> **WHAT IS EXPECTED**
Pick out all lines in the listing holding the string "body" and copy them.

> **DATASET RECORDS**

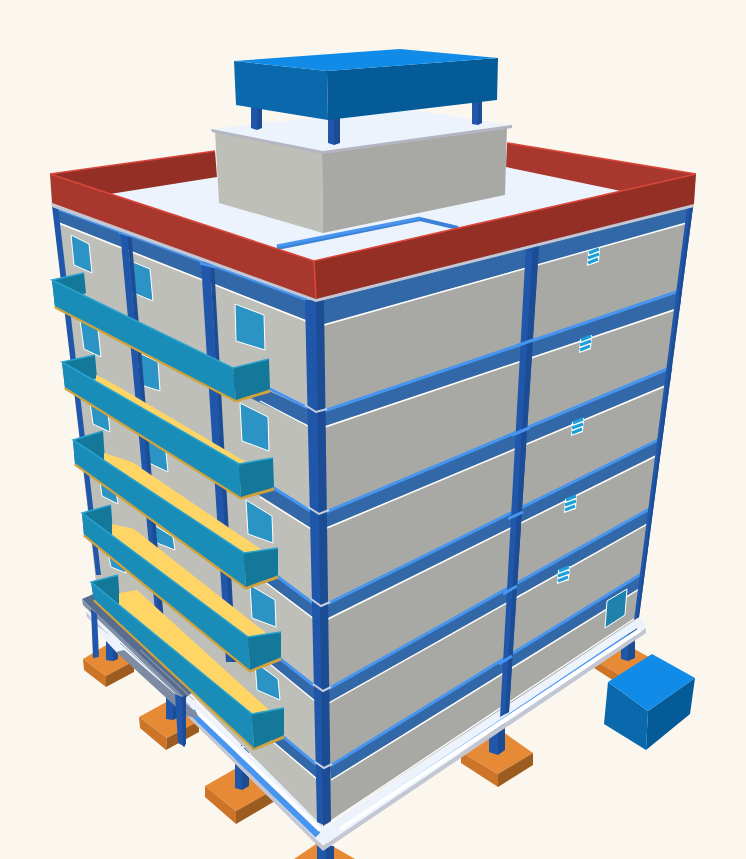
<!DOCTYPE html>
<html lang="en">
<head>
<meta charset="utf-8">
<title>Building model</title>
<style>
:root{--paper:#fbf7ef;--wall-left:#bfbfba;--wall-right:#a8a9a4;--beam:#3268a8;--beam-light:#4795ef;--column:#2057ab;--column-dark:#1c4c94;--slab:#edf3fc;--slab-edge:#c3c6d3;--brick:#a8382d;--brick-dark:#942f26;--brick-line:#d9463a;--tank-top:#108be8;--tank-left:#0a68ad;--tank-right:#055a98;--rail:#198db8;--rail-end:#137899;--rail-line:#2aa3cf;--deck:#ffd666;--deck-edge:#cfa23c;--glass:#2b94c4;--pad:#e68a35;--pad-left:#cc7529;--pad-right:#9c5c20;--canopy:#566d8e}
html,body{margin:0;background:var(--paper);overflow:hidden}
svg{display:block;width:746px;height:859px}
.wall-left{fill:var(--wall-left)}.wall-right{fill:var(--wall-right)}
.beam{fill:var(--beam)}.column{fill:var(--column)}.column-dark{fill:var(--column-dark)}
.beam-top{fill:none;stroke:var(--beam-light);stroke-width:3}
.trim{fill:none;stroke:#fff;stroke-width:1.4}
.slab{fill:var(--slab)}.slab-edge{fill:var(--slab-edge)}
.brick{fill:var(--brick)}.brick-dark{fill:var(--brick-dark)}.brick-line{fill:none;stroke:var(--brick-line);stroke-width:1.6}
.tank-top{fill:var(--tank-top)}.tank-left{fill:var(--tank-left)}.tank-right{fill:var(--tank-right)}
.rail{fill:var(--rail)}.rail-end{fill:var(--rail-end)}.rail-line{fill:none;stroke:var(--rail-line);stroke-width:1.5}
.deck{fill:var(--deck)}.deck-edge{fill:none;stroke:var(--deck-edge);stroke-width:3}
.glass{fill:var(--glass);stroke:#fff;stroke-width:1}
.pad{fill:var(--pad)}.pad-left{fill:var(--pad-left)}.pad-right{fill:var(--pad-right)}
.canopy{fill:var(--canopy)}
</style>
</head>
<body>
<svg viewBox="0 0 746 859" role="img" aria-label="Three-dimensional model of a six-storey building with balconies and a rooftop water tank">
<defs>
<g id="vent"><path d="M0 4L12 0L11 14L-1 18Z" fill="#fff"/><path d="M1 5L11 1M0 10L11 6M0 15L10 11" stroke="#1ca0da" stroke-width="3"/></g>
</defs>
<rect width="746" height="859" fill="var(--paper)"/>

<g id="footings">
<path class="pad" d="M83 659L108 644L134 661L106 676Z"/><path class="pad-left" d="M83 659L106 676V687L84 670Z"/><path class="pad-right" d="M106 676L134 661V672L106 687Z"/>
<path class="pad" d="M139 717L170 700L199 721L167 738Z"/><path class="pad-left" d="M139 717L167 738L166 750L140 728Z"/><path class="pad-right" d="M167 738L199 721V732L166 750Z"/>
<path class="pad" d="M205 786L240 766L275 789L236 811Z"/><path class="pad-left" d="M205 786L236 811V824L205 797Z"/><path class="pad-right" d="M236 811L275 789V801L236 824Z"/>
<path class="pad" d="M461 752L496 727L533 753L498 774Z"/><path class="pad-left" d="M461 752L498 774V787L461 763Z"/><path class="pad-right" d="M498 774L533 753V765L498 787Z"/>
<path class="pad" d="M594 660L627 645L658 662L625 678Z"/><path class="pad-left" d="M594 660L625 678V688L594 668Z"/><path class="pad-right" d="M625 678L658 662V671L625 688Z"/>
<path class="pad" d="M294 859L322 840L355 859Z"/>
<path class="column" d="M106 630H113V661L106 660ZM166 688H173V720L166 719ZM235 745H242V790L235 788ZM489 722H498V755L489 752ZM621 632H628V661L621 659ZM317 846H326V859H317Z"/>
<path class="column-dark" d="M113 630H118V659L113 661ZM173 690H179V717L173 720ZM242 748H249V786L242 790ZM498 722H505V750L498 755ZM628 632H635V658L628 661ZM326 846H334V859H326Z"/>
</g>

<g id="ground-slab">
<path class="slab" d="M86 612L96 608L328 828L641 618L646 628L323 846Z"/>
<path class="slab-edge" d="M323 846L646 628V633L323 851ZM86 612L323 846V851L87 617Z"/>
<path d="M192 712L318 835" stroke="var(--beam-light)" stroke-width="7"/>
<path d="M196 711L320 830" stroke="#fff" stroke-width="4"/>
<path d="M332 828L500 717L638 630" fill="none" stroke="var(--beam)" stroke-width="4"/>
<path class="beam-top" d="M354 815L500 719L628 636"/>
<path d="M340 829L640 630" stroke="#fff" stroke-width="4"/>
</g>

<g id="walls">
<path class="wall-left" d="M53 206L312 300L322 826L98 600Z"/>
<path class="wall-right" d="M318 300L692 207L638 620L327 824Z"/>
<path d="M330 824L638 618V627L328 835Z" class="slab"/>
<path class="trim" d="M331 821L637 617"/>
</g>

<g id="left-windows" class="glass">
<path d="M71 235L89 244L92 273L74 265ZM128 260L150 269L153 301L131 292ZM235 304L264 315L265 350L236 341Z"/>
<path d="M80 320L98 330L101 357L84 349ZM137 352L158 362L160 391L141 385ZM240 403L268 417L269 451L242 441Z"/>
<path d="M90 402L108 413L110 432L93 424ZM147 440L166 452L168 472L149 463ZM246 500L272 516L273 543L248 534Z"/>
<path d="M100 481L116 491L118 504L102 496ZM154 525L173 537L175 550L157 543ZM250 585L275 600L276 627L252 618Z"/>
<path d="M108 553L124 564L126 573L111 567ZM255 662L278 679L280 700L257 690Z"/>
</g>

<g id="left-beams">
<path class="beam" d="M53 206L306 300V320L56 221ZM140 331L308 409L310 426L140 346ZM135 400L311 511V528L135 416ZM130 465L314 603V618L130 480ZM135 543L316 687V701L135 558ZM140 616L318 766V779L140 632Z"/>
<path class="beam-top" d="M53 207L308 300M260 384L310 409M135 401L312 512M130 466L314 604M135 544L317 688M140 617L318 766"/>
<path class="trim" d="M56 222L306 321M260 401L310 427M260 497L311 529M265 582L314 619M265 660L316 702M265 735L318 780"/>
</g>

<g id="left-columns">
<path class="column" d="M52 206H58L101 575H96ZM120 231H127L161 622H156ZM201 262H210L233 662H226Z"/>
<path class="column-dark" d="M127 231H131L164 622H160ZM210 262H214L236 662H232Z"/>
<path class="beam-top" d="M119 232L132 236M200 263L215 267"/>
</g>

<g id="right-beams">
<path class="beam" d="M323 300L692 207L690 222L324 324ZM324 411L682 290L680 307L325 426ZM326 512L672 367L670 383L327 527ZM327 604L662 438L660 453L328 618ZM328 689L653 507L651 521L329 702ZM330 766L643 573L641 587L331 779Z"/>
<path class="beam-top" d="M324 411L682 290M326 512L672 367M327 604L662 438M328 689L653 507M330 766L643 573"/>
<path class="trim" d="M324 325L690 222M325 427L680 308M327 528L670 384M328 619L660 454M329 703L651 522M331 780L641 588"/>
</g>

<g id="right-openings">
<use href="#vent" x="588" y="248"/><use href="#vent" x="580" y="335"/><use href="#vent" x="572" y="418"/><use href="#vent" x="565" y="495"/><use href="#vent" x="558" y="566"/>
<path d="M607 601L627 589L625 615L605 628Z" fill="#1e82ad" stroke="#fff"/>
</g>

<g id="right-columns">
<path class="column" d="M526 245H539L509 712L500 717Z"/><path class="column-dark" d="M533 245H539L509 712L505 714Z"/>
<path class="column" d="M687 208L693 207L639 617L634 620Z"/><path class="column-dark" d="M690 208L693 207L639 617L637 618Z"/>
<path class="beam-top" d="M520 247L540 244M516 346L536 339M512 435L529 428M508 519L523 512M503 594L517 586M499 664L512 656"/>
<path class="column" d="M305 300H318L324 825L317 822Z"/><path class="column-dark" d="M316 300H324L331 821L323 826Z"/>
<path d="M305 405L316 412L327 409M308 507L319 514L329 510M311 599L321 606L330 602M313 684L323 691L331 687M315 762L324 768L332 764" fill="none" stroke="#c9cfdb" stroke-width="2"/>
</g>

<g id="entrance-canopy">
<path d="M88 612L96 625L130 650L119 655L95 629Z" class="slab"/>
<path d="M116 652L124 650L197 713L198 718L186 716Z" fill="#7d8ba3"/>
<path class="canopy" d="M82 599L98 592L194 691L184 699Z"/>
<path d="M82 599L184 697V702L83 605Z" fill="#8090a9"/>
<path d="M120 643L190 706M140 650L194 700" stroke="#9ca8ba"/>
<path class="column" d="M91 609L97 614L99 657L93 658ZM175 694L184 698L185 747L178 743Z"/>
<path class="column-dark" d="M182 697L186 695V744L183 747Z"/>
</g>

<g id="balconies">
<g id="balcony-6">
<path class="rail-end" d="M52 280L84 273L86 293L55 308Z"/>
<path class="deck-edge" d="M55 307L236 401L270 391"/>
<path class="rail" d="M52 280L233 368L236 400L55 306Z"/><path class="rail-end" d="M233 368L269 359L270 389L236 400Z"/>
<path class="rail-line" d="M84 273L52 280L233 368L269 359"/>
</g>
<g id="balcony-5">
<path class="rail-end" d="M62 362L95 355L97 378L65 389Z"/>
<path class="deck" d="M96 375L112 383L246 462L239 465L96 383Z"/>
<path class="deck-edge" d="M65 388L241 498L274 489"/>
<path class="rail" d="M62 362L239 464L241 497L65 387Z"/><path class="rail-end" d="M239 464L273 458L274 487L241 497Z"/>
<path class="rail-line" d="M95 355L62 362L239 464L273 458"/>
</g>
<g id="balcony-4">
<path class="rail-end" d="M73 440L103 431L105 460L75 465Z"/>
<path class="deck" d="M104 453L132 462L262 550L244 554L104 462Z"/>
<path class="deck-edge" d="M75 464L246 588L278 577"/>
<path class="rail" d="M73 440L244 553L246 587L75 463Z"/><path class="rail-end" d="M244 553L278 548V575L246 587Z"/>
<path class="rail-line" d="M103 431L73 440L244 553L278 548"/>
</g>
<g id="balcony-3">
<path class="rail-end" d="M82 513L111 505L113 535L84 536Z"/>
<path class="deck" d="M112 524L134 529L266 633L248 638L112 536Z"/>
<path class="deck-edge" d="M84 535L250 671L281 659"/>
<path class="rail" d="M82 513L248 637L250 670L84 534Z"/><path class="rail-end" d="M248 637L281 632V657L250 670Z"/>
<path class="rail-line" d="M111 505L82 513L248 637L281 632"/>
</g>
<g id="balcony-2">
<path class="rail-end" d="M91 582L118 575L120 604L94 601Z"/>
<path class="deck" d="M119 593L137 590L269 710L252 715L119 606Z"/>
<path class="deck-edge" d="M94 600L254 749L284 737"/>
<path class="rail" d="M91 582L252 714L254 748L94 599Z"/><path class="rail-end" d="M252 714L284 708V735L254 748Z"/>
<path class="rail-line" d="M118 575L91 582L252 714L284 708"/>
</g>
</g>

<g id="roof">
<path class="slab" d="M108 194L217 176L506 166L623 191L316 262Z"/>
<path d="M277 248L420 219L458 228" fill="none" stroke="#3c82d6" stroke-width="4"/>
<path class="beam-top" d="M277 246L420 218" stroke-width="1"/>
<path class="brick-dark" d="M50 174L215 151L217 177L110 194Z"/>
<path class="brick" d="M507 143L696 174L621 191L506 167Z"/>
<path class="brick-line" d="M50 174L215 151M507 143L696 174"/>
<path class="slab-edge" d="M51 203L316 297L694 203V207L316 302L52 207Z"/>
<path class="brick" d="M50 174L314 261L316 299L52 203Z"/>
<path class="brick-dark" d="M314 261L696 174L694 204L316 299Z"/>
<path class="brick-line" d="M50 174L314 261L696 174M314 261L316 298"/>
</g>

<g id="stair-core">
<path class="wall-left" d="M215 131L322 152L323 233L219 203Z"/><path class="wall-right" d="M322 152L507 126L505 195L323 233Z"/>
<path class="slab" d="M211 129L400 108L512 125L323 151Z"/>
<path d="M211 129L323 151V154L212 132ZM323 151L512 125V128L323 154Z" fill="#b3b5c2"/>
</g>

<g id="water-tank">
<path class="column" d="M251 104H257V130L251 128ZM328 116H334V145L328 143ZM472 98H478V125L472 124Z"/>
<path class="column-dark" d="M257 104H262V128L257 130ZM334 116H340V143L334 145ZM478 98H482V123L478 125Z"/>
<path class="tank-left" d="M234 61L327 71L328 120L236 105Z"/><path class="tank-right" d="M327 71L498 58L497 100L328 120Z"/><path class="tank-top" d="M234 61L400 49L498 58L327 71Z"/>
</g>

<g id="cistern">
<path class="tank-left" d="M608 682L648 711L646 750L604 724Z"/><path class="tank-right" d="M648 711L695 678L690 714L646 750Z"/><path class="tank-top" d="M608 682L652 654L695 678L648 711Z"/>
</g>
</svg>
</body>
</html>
--
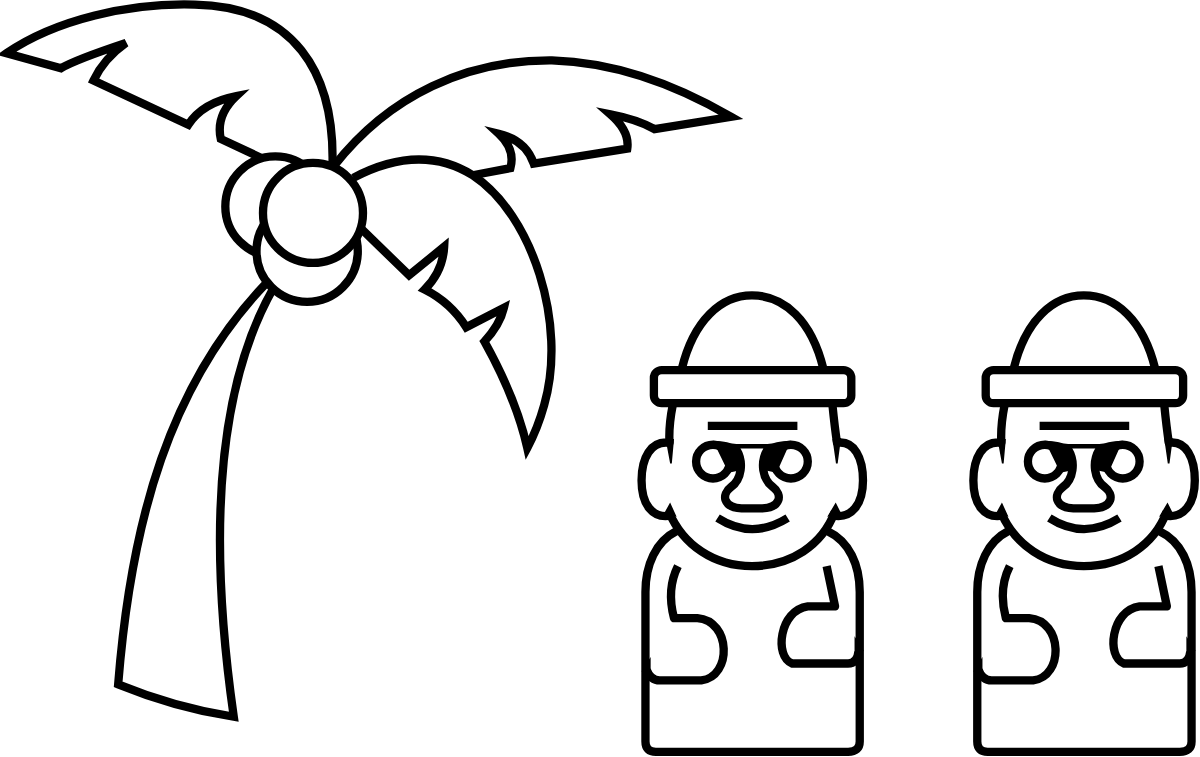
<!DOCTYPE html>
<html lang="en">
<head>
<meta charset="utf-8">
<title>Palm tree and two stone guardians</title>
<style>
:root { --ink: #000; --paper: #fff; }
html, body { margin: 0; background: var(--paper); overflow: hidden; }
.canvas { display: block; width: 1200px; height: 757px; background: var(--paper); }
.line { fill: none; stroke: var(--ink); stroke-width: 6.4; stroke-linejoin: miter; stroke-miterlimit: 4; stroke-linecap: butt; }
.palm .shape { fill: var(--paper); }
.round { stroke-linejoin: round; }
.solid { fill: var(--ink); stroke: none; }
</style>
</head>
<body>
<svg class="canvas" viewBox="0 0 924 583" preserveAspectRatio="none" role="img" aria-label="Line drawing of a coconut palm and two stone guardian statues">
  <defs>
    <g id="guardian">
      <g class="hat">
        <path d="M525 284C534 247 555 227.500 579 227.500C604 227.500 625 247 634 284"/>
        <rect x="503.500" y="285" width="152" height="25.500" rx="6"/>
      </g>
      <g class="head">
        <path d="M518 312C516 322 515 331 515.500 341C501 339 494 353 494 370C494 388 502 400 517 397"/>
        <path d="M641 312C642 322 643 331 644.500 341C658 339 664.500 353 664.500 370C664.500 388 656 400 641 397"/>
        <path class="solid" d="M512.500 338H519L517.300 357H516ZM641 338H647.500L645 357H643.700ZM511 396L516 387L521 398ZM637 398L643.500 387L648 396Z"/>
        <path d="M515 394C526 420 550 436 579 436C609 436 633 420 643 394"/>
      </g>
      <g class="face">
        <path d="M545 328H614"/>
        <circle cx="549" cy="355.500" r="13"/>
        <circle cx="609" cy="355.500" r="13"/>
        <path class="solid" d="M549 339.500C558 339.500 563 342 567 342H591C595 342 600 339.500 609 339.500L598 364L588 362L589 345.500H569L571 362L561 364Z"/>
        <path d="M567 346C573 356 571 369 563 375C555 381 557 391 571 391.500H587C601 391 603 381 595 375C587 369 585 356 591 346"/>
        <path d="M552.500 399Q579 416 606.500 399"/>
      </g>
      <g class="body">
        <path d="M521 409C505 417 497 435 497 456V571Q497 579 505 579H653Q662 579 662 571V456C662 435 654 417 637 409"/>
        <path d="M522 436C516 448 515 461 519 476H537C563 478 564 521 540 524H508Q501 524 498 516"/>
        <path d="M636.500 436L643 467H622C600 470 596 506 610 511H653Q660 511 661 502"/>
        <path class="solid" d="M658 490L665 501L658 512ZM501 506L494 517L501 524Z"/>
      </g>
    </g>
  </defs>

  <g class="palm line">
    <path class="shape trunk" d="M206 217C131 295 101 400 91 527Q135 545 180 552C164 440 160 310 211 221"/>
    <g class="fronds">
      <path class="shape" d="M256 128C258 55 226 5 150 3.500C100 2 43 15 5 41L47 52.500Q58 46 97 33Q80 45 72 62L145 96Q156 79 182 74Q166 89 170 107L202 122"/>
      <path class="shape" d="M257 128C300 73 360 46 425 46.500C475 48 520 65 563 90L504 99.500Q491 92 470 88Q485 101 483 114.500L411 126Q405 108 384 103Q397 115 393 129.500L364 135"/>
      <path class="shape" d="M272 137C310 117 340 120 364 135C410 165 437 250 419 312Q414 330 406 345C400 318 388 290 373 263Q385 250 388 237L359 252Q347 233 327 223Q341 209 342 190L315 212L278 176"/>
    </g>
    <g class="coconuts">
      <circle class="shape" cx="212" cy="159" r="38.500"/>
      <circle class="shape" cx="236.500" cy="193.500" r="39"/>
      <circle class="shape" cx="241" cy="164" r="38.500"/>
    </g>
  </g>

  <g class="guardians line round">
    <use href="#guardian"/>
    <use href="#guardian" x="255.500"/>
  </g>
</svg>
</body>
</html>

> **RESPONSE TO THIS EXERCISE**
html,body{margin:0;background:var(--paper);overflow:hidden}
<body>
</body>
html, body { margin: 0; background: var(--paper); overflow: hidden; }
<body>
      <g class="body">
</body>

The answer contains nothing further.